So, why did I mend my sheets and what does my mother’s laundry routines have to do with it? I realized that for the last 20 years I have cheated my family out of living frugally. I have cheated myself out of the domestic routines that added so much value to my life as a child. Up till 6 months ago I have worked at jobs that were decently lucrative and my family has become caught up in the “disposable mentality” that our society espouses! “If the sheet tears, throw it away; if a button falls off, donate the shirt to charity; if the shoe is scuffed, get rid of it and just go buy a new item.” That mentality is no longer practical, with me being unemployed. We have to learn from the past.

My dad, as I mentioned, worked in construction. Looking back I now know that some years were great and some years were very lean. We had to make the most of every single thing we were provided. And my parents did it elegantly! Linens and clothes were mended, shoes were repaired, buttons were replaced, cars maintained and respected and our home was humble but safe, warm and sufficient. I knew that taking care of things showed our appreciation for that which we were blessed with. I didn’t really realize, as a youngster that it was also a way of stretching the meager income my parents supported us with. “Things” last a long time and you grow very fond of them when you painstakingly choose to care for them, repair them, maintain them through the years.

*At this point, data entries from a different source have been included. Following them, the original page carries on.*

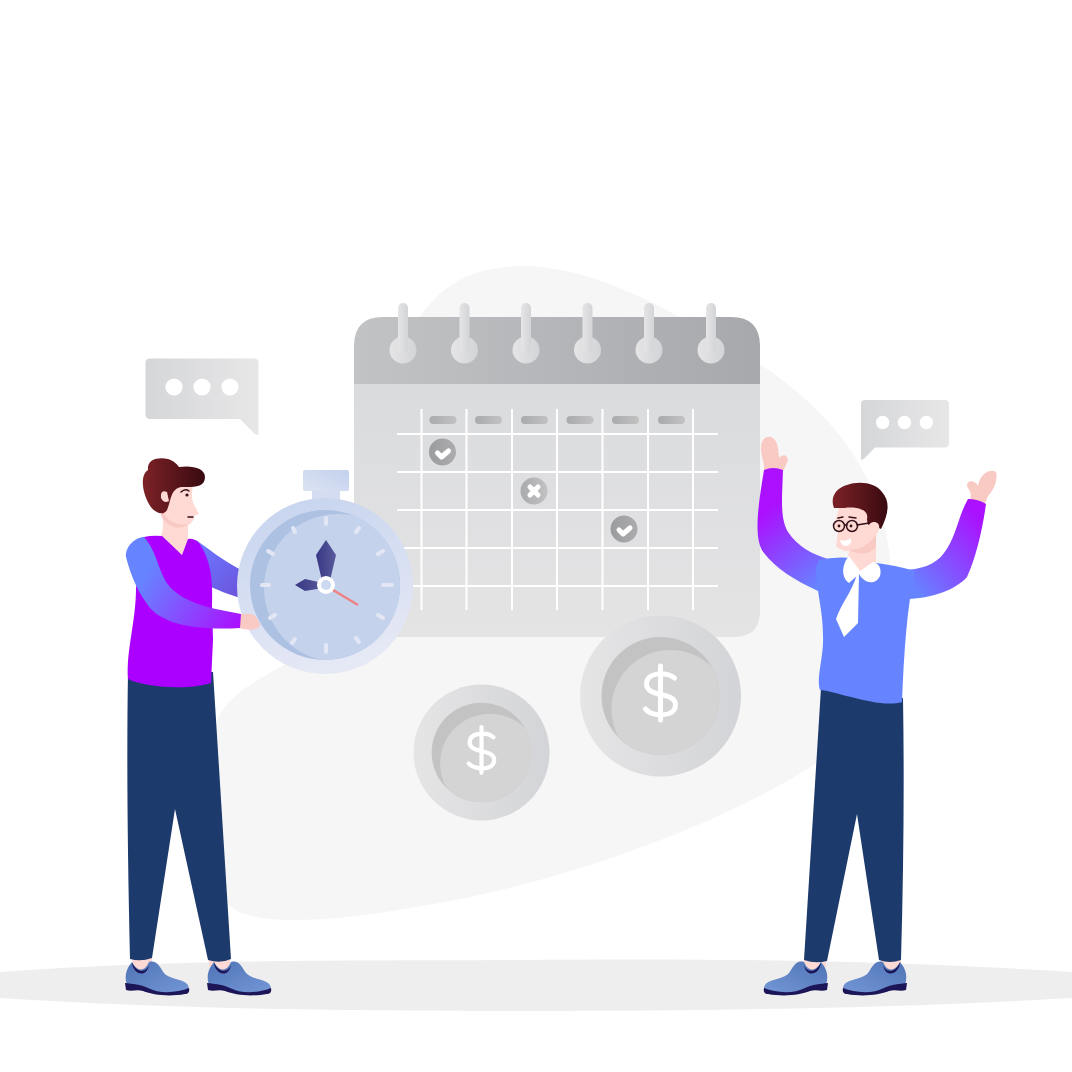
<!DOCTYPE html>
<html lang="en">
<head>
<meta charset="utf-8">
<title>Time and payment planning</title>
<style>
:root{--paper:#fff;--blob:#f6f6f6;--ground:#eee;--violet:#ab00ff;--blue:#6684ff;--navy:#1d3a6d;--skin:#ffd9d4;--blush:#f9c9c3;--hair:#4a1016;--sole:#1c1658;--ring:#dcdde0;--coin:#d4d4d4;--coin-shade:#c3c3c3;--face:#c4d2ec;--face-shade:#adc2e3;--ink:#35121a}
html,body{margin:0;background:var(--paper);overflow:hidden}
svg{display:block;width:1072px;height:1072px}
.blob{fill:var(--blob)}
.ground{fill:var(--ground)}
.white{fill:var(--paper)}
.violet{fill:var(--violet)}
.blue{fill:var(--blue)}
.navy{fill:var(--navy)}
.skin{fill:var(--skin)}
.blush{fill:var(--blush)}
.sole{fill:var(--sole)}
.grid{fill:none;stroke:var(--paper);stroke-width:2}
.mark{fill:none;stroke:var(--paper);stroke-width:5;stroke-linecap:round;stroke-linejoin:round}
.dollar{fill:none;stroke:var(--paper);stroke-width:5;stroke-linecap:round}
.tick{stroke:#e3e7f5;stroke-width:4;stroke-linecap:round}
.line{fill:none;stroke:var(--ink);stroke-width:1.5;stroke-linecap:round}
</style>
</head>
<body>
<svg viewBox="0 0 1072 1072" role="img" aria-label="Two men with a stopwatch, a calendar and coins">
<defs>
<linearGradient id="header-grey"><stop stop-color="#c2c3c5"/><stop offset="1" stop-color="#a7a8ac"/></linearGradient>
<linearGradient id="sheet-grey" x1="0" y1="0" x2="0" y2="1"><stop stop-color="#dadbdd"/><stop offset="1" stop-color="#e4e4e5"/></linearGradient>
<linearGradient id="bubble-grey"><stop stop-color="#d5d6d8"/><stop offset="1" stop-color="#e7e7e8"/></linearGradient>
<linearGradient id="ring-grey"><stop stop-color="#e5e5e6"/><stop offset="1" stop-color="#d3d4d7"/></linearGradient>
<linearGradient id="pill-grey"><stop stop-color="#a9aaad"/><stop offset="1" stop-color="#c2c2c3"/></linearGradient>
<linearGradient id="badge-grey"><stop stop-color="#9b9c9f"/><stop offset="1" stop-color="#acacae"/></linearGradient>
<linearGradient id="watch-rim" x1="0" y1="0" x2=".3" y2="1"><stop stop-color="#c5d3ee"/><stop offset="1" stop-color="#e5e8f5"/></linearGradient>
<linearGradient id="crown-blue" x1="0" y1="1" x2="1" y2="0"><stop stop-color="#dde3f3"/><stop offset="1" stop-color="#c3d1ed"/></linearGradient>
<linearGradient id="hand-indigo"><stop stop-color="#373784"/><stop offset="1" stop-color="#5a5a9c"/></linearGradient>
<linearGradient id="shoe-blue" x1="0" y1="0" x2="1" y2="1"><stop stop-color="#4f74b6"/><stop offset="1" stop-color="#7497d6"/></linearGradient>
<linearGradient id="hair-brown" x1="0" y1="0" x2="1" y2="0"><stop stop-color="#7c2226"/><stop offset="1" stop-color="#390a11"/></linearGradient>
<linearGradient id="front-sleeve" gradientUnits="userSpaceOnUse" x1="140" y1="560" x2="242" y2="622"><stop offset=".1" stop-color="#6684ff"/><stop offset="1" stop-color="#ab10ff"/></linearGradient>
<linearGradient id="back-sleeve" gradientUnits="userSpaceOnUse" x1="200" y1="550" x2="240" y2="592"><stop stop-color="#6d75ff"/><stop offset="1" stop-color="#6b56dd"/></linearGradient>
<linearGradient id="left-raised" gradientUnits="userSpaceOnUse" x1="768" y1="510" x2="824" y2="582"><stop stop-color="#ab10ff"/><stop offset="1" stop-color="#6684ff"/></linearGradient>
<linearGradient id="right-raised" gradientUnits="userSpaceOnUse" x1="982" y1="520" x2="908" y2="582"><stop stop-color="#ab10ff"/><stop offset="1" stop-color="#6684ff"/></linearGradient>
<clipPath id="coin-well"><circle r="59"/></clipPath>
<clipPath id="watch-well"><circle cx="325" cy="585" r="75"/></clipPath>
<g id="binder"><circle cy="350" r="13.5" fill="url(#ring-grey)"/><rect x="-5" y="303" width="10" height="50" rx="5" fill="url(#ring-grey)"/></g>
<rect id="weekday" y="416" width="27" height="8" rx="4" fill="url(#pill-grey)"/>
<g id="done"><circle r="13.5" fill="url(#badge-grey)"/><path class="mark" d="M-5 1l4 4 7-6"/></g>
<g id="coin">
<circle r="80.5" fill="url(#ring-grey)"/>
<circle r="59" fill="var(--coin-shade)"/>
<circle cx="10" cy="13" r="59" fill="var(--coin)" clip-path="url(#coin-well)"/>
<path class="dollar" d="M0-30V24M14-18C8-24-14-25-14-12C-14 2 15-5 15 9C15 22-9 21-15 13"/>
</g>
<g id="dots" class="white"><circle cx="-28" r="8.6"/><circle r="8.6"/><circle cx="28" r="8.6"/></g>
<g id="shoe">
<path fill="url(#shoe-blue)" d="M2 24C-2 12 4 5 7 1C12 10 19 12 24 1C32-1 34 5 39 12C46 20 64 17 64 28C62 34 32 34 22 29C15 25 8 24 2 24Z"/>
<path class="sole" d="M0 22C8 23 15 23 23 27C34 33 52 32 64 27C65 31 63 33 60 33C44 36 28 34 18 30C11 28 7 31 1 29ZM7 1C10 10 20 14 24 4C21 19 7 12 7 1Z"/>
</g>
</defs>

<rect class="white" width="1072" height="1072"/>

<g id="backdrop">
<path class="blob" d="M405 350C425 288 470 265 528 266C600 269 672 311 744 354C822 402 876 462 889 550C900 640 885 715 826 757C728 824 552 887 410 908C330 922 258 926 232 908C210 892 205 748 219 716C238 680 300 662 345 630C395 590 380 430 405 350Z"/>
<path class="ground" d="M0 972C180 959 330 961 520 960C720 958 900 961 1072 972V998C900 1008 720 1011 520 1011C310 1011 160 1008 0 998Z"/>
</g>

<g id="calendar">
<path fill="url(#sheet-grey)" d="M354 380H760V611Q760 637 734 637H380Q354 637 354 611Z"/>
<path fill="url(#header-grey)" d="M354 384V346Q354 317 383 317H731Q760 317 760 346V384Z"/>
<use href="#binder" x="403"/><use href="#binder" x="464.5"/><use href="#binder" x="526"/><use href="#binder" x="587.5"/><use href="#binder" x="649"/><use href="#binder" x="711"/>
<path class="grid" d="M397 434H718M397 472H718M397 510H718M397 548H718M397 586H718M421.500 409V610M466.500 409V610M512 409V610M557 409V610M602.500 409V610M648 409V610M693 409V610"/>
<use href="#weekday" x="429.500"/><use href="#weekday" x="475"/><use href="#weekday" x="521"/><use href="#weekday" x="566.500"/><use href="#weekday" x="612"/><use href="#weekday" x="658"/>
<use href="#done" x="442.500" y="452"/>
<g transform="translate(534 491)"><circle r="13.500" fill="url(#pill-grey)"/><path class="mark" d="M-4-4L4 4M4-4L-4 4"/></g>
<use href="#done" x="624" y="529"/>
</g>

<g id="coins">
<use href="#coin" transform="translate(660.500 696)"/>
<use href="#coin" transform="translate(481.500 752.500) scale(.845)"/>
</g>

<g id="speech-bubbles">
<path fill="url(#bubble-grey)" d="M150 358.500H254Q258.500 358.500 258.500 363V435Q255 435 252 431L240 419H150Q145.500 419 145.500 414V363Q145.500 358.500 150 358.500Z"/>
<use href="#dots" x="202" y="387"/>
<path fill="url(#bubble-grey)" d="M865 400H945Q949 400 949 404V443Q949 447.500 945 447.500H875L866 457Q863 460 861 460V404Q861 400 865 400Z"/>
<use href="#dots" transform="translate(904.500 422.500) scale(.78)"/>
</g>

<g id="man-with-stopwatch">
<path fill="url(#back-sleeve)" d="M196 540C214 553 228 564 244 571V599C228 594 216 590 206 584Z"/>
<g id="stopwatch">
<rect x="312" y="488" width="28" height="16" fill="#d3dcf0"/>
<rect x="303" y="470" width="46" height="21" rx="2" fill="url(#crown-blue)"/>
<circle cx="325" cy="586" r="88" fill="url(#watch-rim)"/>
<circle cx="325" cy="585" r="75" fill="var(--face-shade)"/>
<circle cx="338" cy="588" r="74" fill="var(--face)" clip-path="url(#watch-well)"/>
<path class="tick" d="M326 518V524M326 645V652M262 585H269M383 585H392M293 528L295 532M268 551L273 554M270 618L275 615M292 643L295 639M359 528L356 532M383 551L378 554M383 618L378 615M359 642L356 638"/>
<path fill="url(#hand-indigo)" d="M326 540L336 555L329 585H323L316 555Z"/>
<path fill="url(#hand-indigo)" d="M295 585L305 579L323 583V588L305 591Z"/>
<path d="M328 587L358 605" stroke="#ee8283" stroke-width="2.500"/>
<circle class="white" cx="326" cy="585" r="9"/><circle cx="326" cy="585" r="5" fill="#cbd9f1"/>
</g>
<g id="standing-legs">
<path class="skin" d="M131 952H152V966Q143 978 133 966ZM208 952H230V968Q218 976 209 966Z"/>
<use href="#shoe" x="125" y="961"/>
<use href="#shoe" x="207" y="961"/>
<path class="navy" d="M128 672H213L231 959Q220 964 208 960L175 809L152 958Q141 962 130 959Q126 790 128 672Z"/>
</g>
<path class="skin" d="M161 508C164 520 164 530 160 538L182 555L188 540V523Z"/>
<path class="violet" d="M144 537Q152 535 162 536L182 555L188 539Q194 538 199 543C211 560 213 580 212 605L213 640L211 683C190 690 147 688 128 679C126 650 136 622 136 588Z"/>
<path class="blush" d="M239 614C248 614 252 612 257 618L260 625C259 630 250 631 239 628Z"/>
<path fill="url(#front-sleeve)" d="M126 557C125 546 136 537 144 537C158 553 158 573 170 587C186 604 214 609 241 614L240 628C204 630 167 627 150 608C139 594 131 577 126 557Z"/>
<g id="side-face">
<path class="skin" d="M166 488C170 480 185 478 193 485C192 493 191 498 194 505L199 514L194 516L194 519L191 523C184 530 172 525 162 516Z"/>
<path class="blush" d="M161 509C168 522 176 526 188 524C178 532 167 526 161 516Z"/>
<path fill="url(#hair-brown)" d="M148 470C147 459 158 457 168 459C174 461 177 464 179 467C192 465 205 468 205 477C205 488 193 487 182 487C170 488 171 502 167 510C163 517 153 512 149 504C142 492 140 475 148 470Z"/>
<path class="skin" d="M167 492Q160 489 161 498Q164 504 169 501Z"/>
<path class="line" d="M181 492Q185 488 189 491M188 517H193"/><circle cx="187" cy="495" r="1.600" fill="var(--ink)"/>
</g>
</g>

<g id="cheering-man">
<g id="cheering-legs">
<path class="skin" d="M804 953H826V967Q812 977 804 966ZM880 952H901V967Q890 977 881 966Z"/>
<use href="#shoe" transform="translate(828 961) scale(-1 1)"/>
<use href="#shoe" transform="translate(907 961) scale(-1 1)"/>
<path class="navy" d="M821 688L903 698Q905 820 901 960Q890 964 879 960L857 814L827 961Q815 964 804 960Z"/>
</g>
<g id="raised-arms">
<path class="blush" d="M764 471C765 462 761 457 761 448C761 433 777 433 778 449L779 458C784 452 790 457 787 463L782 473Z"/>
<path fill="url(#left-raised)" d="M764 470Q773 466 783 470C782 500 780 518 788 532C798 547 812 554 828 559L818 591C796 581 775 568 764 553C753 540 758 506 764 470Z"/>
<path class="blush" d="M969 501C972 497 971 492 968 488C964 481 974 478 978 486C980 474 990 468 996 472C998 480 994 490 988 496L985 504Z"/>
<path fill="url(#right-raised)" d="M968 499Q978 499 986 504C982 533 975 560 967 577C955 590 933 598 908 599L900 570C922 570 936 564 944 553C956 538 958 516 968 499Z"/>
</g>
<path class="blue" d="M819 560Q844 554 869 562Q895 565 915 571C907 607 904 652 902 702C880 709 836 691 820 690C816 678 824 656 823 636C823 609 816 590 816 568Z"/>
<path class="skin" d="M850 540L876 530V562L864 576L848 560Z"/>
<path class="white" d="M849 556L860 571L873 562C879 563 882 569 880 576C875 586 864 583 859 574L849 583C843 579 841 570 846 560Z"/>
<path class="white" d="M859 572L858 623L844 637L836 619C842 602 852 592 857 574Z"/>
<g id="smiling-face">
<path class="skin" d="M839 507C850 501 870 503 878 517C881 528 876 541 866 546C855 554 841 552 836 546L838 531L834 527Z"/>
<path class="blush" d="M850 550Q866 549 876 535V547Q866 558 851 551Z"/>
<path fill="url(#hair-brown)" d="M834 508C829 495 839 487 847 485C858 481 875 482 882 492C891 502 888 515 881 529L875 526C870 522 868 530 867 519C870 507 850 507 845 508Z"/>
<path class="skin" d="M868 527C870 519 881 521 879 529C877 537 870 537 868 532Z"/>
<path class="line" d="M838 518L843 517M849 517L856 518M845 525H847M857 525L869 523"/>
<circle class="line" cx="839" cy="526" r="5.500"/><circle class="line" cx="852" cy="526" r="5.500"/>
<circle cx="839" cy="526" r="1.400" fill="var(--ink)"/><circle cx="851" cy="526" r="1.400" fill="var(--ink)"/>
<path class="white" d="M840 540Q846 542 851 538Q852 546 845 546Q841 545 840 540Z"/>
</g>
</g>
</svg>
</body>
</html>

I didn’t stop at mending those sheets. The fragrance of fresh, clean cotton beckoned me. I got out my iron and ironing board, grabbed the Egyptian cotton linen spray, and I ironed the pillow cases just the way my precious mom used to do. I spritzed them lightly with the spray, and smoothed the case with the hot iron. I folded it in half and ironed it again. Once again, I brought the edges of the pillow case together in a fold leaving me with a long rectangle across the width of the pillow case. I pressed it once more, then took the right edge and folded it over then the left edge and laid it carefully over also, folding it into thirds. Smooth, crisp, fresh, clean, ironed pillow cases.

I can hardly wait to change the sheets again. The new, 300 thread count, overpriced sheets are on the bed right now. I’m looking forward to laying my cheek on my old, mended, freshly laundered and ironed sheets. They will take me back to my childhood when I lie down that night. To the day of the week my mother would do the laundry, carry it to the clothesline, hang them out to dry, bring them in and lovingly iron my sweetly embroidered pillow case and I’d climb into my bed and deeply breathe in that sweet, sweet smell of clean cotton, and of my mom. I’ll sleep well that night, just like I did so long ago.